MELBOURNE, FLA.—Clifford R. Bragdon, Ph.D., dean of Florida Institute of Technology’s University College, and holder of a patent in the field of transportation security, is ready to publish Transportation Security. The book, which addresses key homeland security concerns, reflects Bragdon’s philosophy of integrated transportation planning related to sustainability and preparedness.
The 464-page, 14-chapter book, Bragdon’s fourth, will be published July 28 by Butterworth-Heinemann Security Books, an imprint of Elsevier. He has contributed seven chapters to other books with themes of environmental health, planning, transportation and security.
Transportation Security “represents a refreshing and interdisciplinary approach to understanding and addressing global preparedness from a transportation perspective,” said Jay Stein in his foreward to the book. Stein is provost and vice president of Academic Affairs, State University of New York, Plattsburgh.
Professor Ed Piper of Johns Hopkins University wrote in his review, “This book provides the reader with a holistic view of our world’s transportation security processes and operations. It is a pioneer work. . .”

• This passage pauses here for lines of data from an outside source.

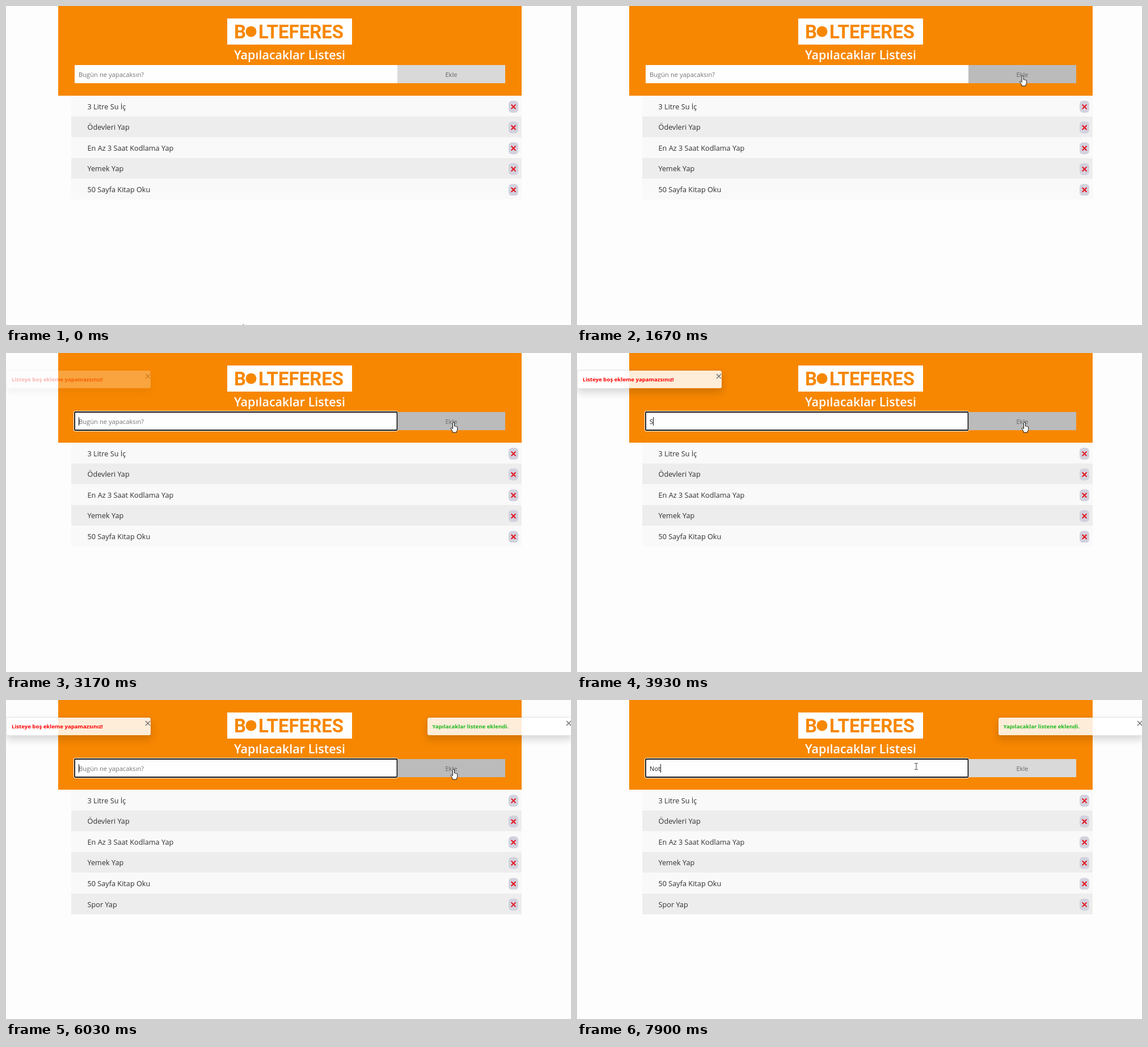
Animation of 996x562 px, one loop 8 s. Source, as an HTML page:

```html
<!DOCTYPE html>
<html lang="tr">
<head>
<meta charset="utf-8">
<title>Yapılacaklar Listesi</title>
<style>
  html, body { margin: 0; width: 100%; height: 100%; overflow: hidden; background: #fdfdfd; }
  body { position: relative; font-family: "Open Sans", "Noto Sans", sans-serif; }
  svg.stage { position: absolute; left: 0; top: 0; width: 996px; height: 562px; }
  text { white-space: pre; }

  .brand { font: 700 33px Roboto, sans-serif; fill: #f78700; }
  .title { font-size: 21.5px; font-weight: 600; fill: #fff; text-anchor: middle; }
  .field { font-size: 11.2px; fill: #222; }
  .hint { fill: #757575; }
  .add { fill: #666; text-anchor: middle; }
  .item { font-size: 12.7px; fill: #303030; }

  .toast {
    position: absolute; top: 30px; width: 256px; height: 33px; box-sizing: border-box;
    padding-left: 9px; border: 1px solid rgba(0, 0, 0, .1); border-radius: 4px;
    background: rgba(255, 255, 255, .85); background-clip: padding-box;
    box-shadow: 0 7px 14px rgba(0, 0, 0, .15);
    font-size: 9.6px; font-weight: 700; line-height: 31px; white-space: nowrap;
  }
  .toast svg { position: absolute; left: 244px; top: 5px; width: 10px; height: 10px; }
  .error { left: 0; color: #f00; animation: error 8s linear infinite; }
  .success { left: 741.5px; color: #1eb81e; animation: success 8s linear infinite; }

  .button { animation: button 8s linear infinite; }
  .hover { fill: #ddd; animation: hover 8s linear infinite both; }
  .focus { animation: focus 8s step-end infinite; }
  .added { animation: added 8s step-end infinite; }
  .pointer { animation: pointer 8s linear infinite; }

  @keyframes error {
    0%, 23.375% { opacity: 0; }
    25%, 29.41% { opacity: 1; }
    31.29% { opacity: 0; }
    33.16%, 38.31% { opacity: 1; }
    40.19% { opacity: 0; }
    42.06%, 89.99% { opacity: 1; }
    90%, 100% { opacity: 0; }
  }
  @keyframes success {
    0%, 73.375% { opacity: 0; }
    75.25%, 100% { opacity: 1; }
  }
  @keyframes button {
    0%, 17.25% { fill: #d9d9d9; }
    20.75%, 80.25% { fill: #bbb; }
    84%, 100% { fill: #d9d9d9; }
  }
  @keyframes hover {
    0%, 8.61% { opacity: 0; }
    9.22% { opacity: .24; }
    9.83%, 100% { opacity: 0; }
  }
  @keyframes focus { 0% { opacity: 0; } 23.375%, 100% { opacity: 1; } }
  @keyframes added { 0% { opacity: 0; } 72.5%, 100% { opacity: 1; } }
  @keyframes pointer {
    0%, 5% { transform: translate(418px, 560.5px); }
    12.875%, 14.625% { transform: translate(570px, 82px); }
    17.25% { transform: translate(690px, 108px); }
    20.75% { transform: translate(785px, 123px); }
    21.625%, 78.375% { transform: translate(789px, 122px); }
    80.25% { transform: translate(690px, 105px); }
    81.625% { transform: translate(640px, 100px); }
    83.375%, 100% { transform: translate(598px, 117px); }
  }
</style>
</head>
<body>
<svg class="stage" viewBox="0 0 996 562">
  <rect x="92" width="817" height="158" fill="#f78700"/>
  <rect x="390" y="22" width="220" height="46" fill="#fefefe"/>
  <g class="brand">
    <text x="402" y="57">B</text>
    <circle cx="432" cy="45" r="9.5"/>
    <text x="445" y="57">LTEFERES</text>
  </g>
  <text class="title" x="500" y="93.5">Yapılacaklar Listesi</text>

  <rect x="121" y="104" width="569" height="32" fill="#fefefe"/>
  <rect class="button" x="690" y="104" width="190" height="32"/>
  <g class="focus" fill="none">
    <rect x="119.5" y="102.5" width="571" height="35" rx="2.5" stroke="#fff"/>
    <rect x="121" y="104" width="568.5" height="32" rx="1.5" stroke="#101010" stroke-width="1.8"/>
  </g>
  <g class="field">
    <text class="hint" id="hint" x="128" y="124.5">Bugün ne yapacaksın?</text>
    <text id="typed" x="128" y="124.5"></text>
    <text class="add" x="785" y="124.5">Ekle</text>
  </g>
  <rect id="caret" y="113" width="1" height="15" fill="#111"/>

  <g id="list"></g>

  <g class="pointer" fill="#fff" stroke="#111" stroke-linejoin="round">
    <path id="arrow" d="M0 .5V14.5L3.3 11.5L5.4 16.4L7.6 15.4L5.5 10.7H10z"/>
    <path id="hand" d="M-1.5 9.5V1.5a1.5 1.5 0 0 1 3 0V7q1-1 2 .4q1-.8 1.8.5q1.2-.5 1.5.8V13q-.4 2-1.5 3.2V18H-1.8V16.5L-4.6 11.5q-.6-1.7.8-1.8q1 0 2.3 1.8z"/>
    <path id="beam" fill="none" stroke="#444" d="M-3-5.5H-1Q0-5.5 0-4.5V4.5Q0 5.5-1 5.5H-3M3-5.5H1Q0-5.5 0-4.5M3 5.5H1Q0 5.5 0 4.5"/>
  </g>
</svg>

<div class="toast error">Listeye boş ekleme yapamazsınız!
  <svg viewBox="-5 -5 10 10"><path d="M-4-4L4 4M4-4L-4 4" stroke="#777" stroke-width="1.6"/></svg>
</div>
<div class="toast success">Yapılacaklar listene eklendi.
  <svg viewBox="-5 -5 10 10"><path d="M-4-4L4 4M4-4L-4 4" stroke="#777" stroke-width="1.6"/></svg>
</div>

<script>
  const LOOP = 8000, LEFT = 128, ROW = 36.6;
  const $ = id => document.getElementById(id);

  const items = ["3 Litre Su İç", "Ödevleri Yap", "En Az 3 Saat Kodlama Yap",
    "Yemek Yap", "50 Sayfa Kitap Oku", "Spor Yap"];

  // The pointer sweeps up the first five rows, 48 ms apart.
  const row = (label, i) => `
    <g transform="translate(0 ${158 + i * ROW})" ${i === 5 ? 'class="added"' : ""}>
      <rect x="115" width="794" height="${ROW}" fill="${i % 2 ? "#ededed" : "#f9f9f9"}"/>
      ${i < 5 ? `<rect class="hover" x="115" width="794" height="${ROW}" style="animation-delay:${(4 - i) * 48}ms"/>` : ""}
      <text class="item" x="143.5" y="23.6">${label}</text>
      <rect x="886" y="9" width="17" height="21" rx="6" fill="#d2d2de"/>
      <path d="M890.7 15.6l7.8 7.8m0-7.8l-7.8 7.8" stroke="#e5101c" stroke-width="2"/>
    </g>`;
  $("list").innerHTML = items.map(row).join("");

  const entries = [
    { text: "Spor Yap", keys: [3930, 4130, 4270, 4350, 4430, 4670, 4870, 4940], end: 5800 },
    { text: "Not", keys: [7700, 7800, 7900], end: LOOP }
  ];
  const blinks = [[0, 1870], [3570, 3930], [5470, 5800], [6400, 6930], [7430, 7700]];
  const shapes = [[0, "arrow"], [689, "hand"], [930, "arrow"], [1380, "hand"], [6420, "arrow"], [6570, "beam"]];

  function typedAt(t) {
    const entry = entries.find(e => t >= e.keys[0] && t < e.end);
    return entry ? entry.text.slice(0, entry.keys.filter(k => k <= t).length) : "";
  }

  const show = (id, on) => $(id).setAttribute("visibility", on ? "visible" : "hidden");

  let start;
  function draw(now) {
    start ??= now;
    const t = (now - start) % LOOP;
    const text = typedAt(t);
    const typed = $("typed");
    if (typed.textContent !== text) typed.textContent = text;
    show("hint", !text);
    const width = text ? typed.getComputedTextLength() : 0;
    $("caret").setAttribute("x", Math.round(LEFT + width - .4));
    show("caret", !blinks.some(([from, to]) => t >= from && t < to));
    const shape = shapes.filter(([from]) => from <= t).pop()[1];
    for (const id of ["arrow", "hand", "beam"]) show(id, id === shape);
    requestAnimationFrame(draw);
  }
  requestAnimationFrame(draw);
</script>
</body>
</html>
```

Larry Lemanski, senior vice president for Research and Strategic Initiatives at Temple University, wrote, “He (Bragdon) is considered one of the world’s leading authorities on intermodalism and security. This book is an outstanding contribution. . . a visionary approach to global preparedness.”
Bragdon drew from several national security authorities as contributing chapter authors. These include Michael Workman, Ph.D., College of Business, and Ralph Locurcio, Brig. Gen. (ret.), College of Engineering, both of Florida Tech.
Bragdon’s patent, the Intermodal Transportation Simulation System, was ranked as the ninth most important new invention for the next 100 years by Newsday in its Centennial Edition. It was used to assist the Office of the Mayor of New York City in analyzing the World Trade Center 9/11 terrorist incident. The system is capable of combining all primary modes of simulation—ship, plane, vehicle and rail—into an integrated 3-D simulation of transport, which includes sensory stimuli.
Formerly the director for the Center for Intermodal Transportation Safety and Security, a consortium of 12 universities, Bragdon today is also the executive director of the Global Center for Preparedness.
For more information about Transportation Security, an offering in the Butterworth-Heinemann Homeland Security Series, contact Elsevier at (800) 545-2522.